> What you have to do: Output exactly, with nothing added, the entries from the first line through the line with "--medhard-fill: #e1d5e7; --medhard-line: #9673a6;".

─── The data

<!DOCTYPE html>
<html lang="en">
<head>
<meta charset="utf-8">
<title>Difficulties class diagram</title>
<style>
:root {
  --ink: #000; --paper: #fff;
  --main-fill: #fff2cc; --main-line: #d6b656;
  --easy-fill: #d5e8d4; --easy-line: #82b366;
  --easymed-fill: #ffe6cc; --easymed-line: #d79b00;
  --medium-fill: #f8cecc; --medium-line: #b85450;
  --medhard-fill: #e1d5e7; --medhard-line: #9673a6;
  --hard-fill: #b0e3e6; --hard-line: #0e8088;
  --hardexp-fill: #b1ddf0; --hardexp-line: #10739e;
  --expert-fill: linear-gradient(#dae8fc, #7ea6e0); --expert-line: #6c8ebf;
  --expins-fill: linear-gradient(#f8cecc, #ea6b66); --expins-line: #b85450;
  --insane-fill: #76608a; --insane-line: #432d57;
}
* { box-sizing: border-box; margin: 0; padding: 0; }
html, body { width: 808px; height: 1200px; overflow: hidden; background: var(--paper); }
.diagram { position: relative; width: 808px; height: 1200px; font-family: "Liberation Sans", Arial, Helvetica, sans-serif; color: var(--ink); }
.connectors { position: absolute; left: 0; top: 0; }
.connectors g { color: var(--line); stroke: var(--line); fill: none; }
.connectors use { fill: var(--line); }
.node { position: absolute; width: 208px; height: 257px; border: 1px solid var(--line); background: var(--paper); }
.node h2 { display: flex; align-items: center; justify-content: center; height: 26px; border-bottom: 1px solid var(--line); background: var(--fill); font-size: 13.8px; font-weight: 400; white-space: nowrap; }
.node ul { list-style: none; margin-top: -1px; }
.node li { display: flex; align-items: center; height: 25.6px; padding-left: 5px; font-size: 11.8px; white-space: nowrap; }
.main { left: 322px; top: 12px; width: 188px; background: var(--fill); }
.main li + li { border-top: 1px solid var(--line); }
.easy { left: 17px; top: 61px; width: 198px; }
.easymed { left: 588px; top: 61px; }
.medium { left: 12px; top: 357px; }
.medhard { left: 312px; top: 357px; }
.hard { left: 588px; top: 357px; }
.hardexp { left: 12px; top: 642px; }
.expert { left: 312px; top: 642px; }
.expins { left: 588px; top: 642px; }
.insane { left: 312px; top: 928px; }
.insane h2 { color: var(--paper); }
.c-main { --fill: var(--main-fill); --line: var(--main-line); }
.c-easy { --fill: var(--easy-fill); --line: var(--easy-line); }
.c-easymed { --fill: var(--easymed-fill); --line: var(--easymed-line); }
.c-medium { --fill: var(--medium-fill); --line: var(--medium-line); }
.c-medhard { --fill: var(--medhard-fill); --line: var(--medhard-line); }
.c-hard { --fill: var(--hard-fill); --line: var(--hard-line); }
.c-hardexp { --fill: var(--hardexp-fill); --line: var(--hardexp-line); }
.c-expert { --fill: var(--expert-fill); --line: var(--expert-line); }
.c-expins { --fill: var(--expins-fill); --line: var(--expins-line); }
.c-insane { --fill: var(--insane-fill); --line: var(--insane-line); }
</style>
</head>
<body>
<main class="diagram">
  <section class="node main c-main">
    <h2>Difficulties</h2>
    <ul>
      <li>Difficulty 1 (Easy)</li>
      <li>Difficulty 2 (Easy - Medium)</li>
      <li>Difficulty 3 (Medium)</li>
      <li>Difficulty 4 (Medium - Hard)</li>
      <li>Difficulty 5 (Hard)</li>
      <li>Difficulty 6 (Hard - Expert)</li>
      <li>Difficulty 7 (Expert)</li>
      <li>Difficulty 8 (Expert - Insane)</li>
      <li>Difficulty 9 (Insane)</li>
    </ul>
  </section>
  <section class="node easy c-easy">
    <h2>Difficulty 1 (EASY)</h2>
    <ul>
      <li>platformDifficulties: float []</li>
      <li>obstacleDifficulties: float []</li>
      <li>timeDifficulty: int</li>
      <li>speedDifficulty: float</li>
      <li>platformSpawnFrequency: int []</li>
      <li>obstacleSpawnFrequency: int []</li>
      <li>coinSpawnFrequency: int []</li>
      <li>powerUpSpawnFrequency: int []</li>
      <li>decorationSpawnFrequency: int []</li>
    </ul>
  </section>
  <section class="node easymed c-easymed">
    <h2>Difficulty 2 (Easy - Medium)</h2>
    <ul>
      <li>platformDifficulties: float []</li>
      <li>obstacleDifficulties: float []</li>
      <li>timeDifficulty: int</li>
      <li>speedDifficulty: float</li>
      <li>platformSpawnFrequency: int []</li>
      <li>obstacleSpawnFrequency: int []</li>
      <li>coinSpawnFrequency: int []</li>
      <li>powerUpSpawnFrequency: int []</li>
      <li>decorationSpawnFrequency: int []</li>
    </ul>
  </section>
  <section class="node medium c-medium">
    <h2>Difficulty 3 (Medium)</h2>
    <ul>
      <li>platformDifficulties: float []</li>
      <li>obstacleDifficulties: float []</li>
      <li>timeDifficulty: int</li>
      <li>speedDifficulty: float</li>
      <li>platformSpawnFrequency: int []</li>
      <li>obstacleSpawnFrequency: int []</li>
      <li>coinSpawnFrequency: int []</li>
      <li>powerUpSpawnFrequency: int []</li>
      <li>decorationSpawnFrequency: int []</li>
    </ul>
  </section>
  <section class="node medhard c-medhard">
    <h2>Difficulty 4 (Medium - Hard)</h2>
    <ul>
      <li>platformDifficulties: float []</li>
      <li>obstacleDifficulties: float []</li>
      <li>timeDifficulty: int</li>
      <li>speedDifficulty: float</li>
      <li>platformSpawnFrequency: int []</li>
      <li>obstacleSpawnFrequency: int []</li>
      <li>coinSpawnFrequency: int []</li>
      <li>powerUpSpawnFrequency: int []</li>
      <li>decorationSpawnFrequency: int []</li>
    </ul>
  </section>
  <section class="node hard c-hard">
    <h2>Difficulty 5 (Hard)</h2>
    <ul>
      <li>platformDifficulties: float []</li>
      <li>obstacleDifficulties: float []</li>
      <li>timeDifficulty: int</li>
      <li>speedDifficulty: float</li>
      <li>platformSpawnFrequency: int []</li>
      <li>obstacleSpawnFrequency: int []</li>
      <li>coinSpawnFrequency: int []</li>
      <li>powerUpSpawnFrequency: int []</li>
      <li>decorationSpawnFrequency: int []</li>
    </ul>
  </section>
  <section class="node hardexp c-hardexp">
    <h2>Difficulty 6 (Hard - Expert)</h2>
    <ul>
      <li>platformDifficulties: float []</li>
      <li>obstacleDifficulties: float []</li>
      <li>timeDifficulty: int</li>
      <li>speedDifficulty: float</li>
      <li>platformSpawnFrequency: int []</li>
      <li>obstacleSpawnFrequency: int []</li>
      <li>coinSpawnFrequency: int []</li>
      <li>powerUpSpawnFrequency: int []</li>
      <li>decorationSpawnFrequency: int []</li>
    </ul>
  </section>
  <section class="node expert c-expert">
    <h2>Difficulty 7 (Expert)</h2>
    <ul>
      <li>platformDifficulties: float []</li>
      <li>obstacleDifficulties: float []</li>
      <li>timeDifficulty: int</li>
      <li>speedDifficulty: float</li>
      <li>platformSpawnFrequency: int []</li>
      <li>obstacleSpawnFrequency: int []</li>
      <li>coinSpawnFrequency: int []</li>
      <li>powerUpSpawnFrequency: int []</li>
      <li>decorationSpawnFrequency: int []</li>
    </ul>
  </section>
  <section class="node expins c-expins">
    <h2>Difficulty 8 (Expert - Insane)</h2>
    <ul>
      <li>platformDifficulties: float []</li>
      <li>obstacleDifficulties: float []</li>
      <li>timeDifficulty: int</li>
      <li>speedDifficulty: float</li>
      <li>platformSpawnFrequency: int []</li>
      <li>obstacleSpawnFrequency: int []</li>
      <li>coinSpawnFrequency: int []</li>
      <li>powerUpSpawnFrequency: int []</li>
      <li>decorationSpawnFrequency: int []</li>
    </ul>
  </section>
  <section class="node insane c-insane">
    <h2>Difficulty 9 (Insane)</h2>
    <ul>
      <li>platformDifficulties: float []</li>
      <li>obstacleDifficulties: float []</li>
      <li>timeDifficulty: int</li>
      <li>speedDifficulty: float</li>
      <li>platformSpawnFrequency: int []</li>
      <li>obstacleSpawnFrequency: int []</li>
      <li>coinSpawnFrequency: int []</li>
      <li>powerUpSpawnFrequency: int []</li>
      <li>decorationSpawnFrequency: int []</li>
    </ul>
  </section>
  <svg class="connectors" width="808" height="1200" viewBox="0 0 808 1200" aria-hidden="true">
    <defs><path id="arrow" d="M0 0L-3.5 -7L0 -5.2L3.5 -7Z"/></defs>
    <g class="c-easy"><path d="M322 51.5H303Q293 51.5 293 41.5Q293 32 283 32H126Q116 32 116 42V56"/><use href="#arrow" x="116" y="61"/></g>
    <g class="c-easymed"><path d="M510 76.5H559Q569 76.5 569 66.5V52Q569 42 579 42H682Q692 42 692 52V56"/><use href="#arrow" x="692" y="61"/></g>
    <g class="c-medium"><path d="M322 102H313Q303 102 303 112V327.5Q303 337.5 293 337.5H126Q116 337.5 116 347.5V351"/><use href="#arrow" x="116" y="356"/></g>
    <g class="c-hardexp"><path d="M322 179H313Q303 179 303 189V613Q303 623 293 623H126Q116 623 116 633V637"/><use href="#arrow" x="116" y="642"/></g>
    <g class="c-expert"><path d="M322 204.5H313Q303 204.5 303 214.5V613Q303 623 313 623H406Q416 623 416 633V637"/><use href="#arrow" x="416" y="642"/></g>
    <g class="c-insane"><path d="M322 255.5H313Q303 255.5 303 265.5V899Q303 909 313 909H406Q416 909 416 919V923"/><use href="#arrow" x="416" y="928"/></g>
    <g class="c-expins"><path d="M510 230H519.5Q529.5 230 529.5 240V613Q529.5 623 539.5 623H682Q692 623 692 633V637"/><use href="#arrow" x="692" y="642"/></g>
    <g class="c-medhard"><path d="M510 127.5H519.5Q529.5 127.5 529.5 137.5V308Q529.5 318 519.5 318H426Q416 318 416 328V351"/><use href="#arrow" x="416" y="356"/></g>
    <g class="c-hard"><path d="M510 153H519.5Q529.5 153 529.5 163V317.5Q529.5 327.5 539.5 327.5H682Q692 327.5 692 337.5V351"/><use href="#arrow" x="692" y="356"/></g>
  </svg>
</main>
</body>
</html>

──────

> Response area:
<!DOCTYPE html>
<html lang="en">
<head>
<meta charset="utf-8">
<title>Difficulties class diagram</title>
<style>
:root {
  --ink: #000; --paper: #fff;
  --main-fill: #fff2cc; --main-line: #d6b656;
  --easy-fill: #d5e8d4; --easy-line: #82b366;
  --easymed-fill: #ffe6cc; --easymed-line: #d79b00;
  --medium-fill: #f8cecc; --medium-line: #b85450;
  --medhard-fill: #e1d5e7; --medhard-line: #9673a6;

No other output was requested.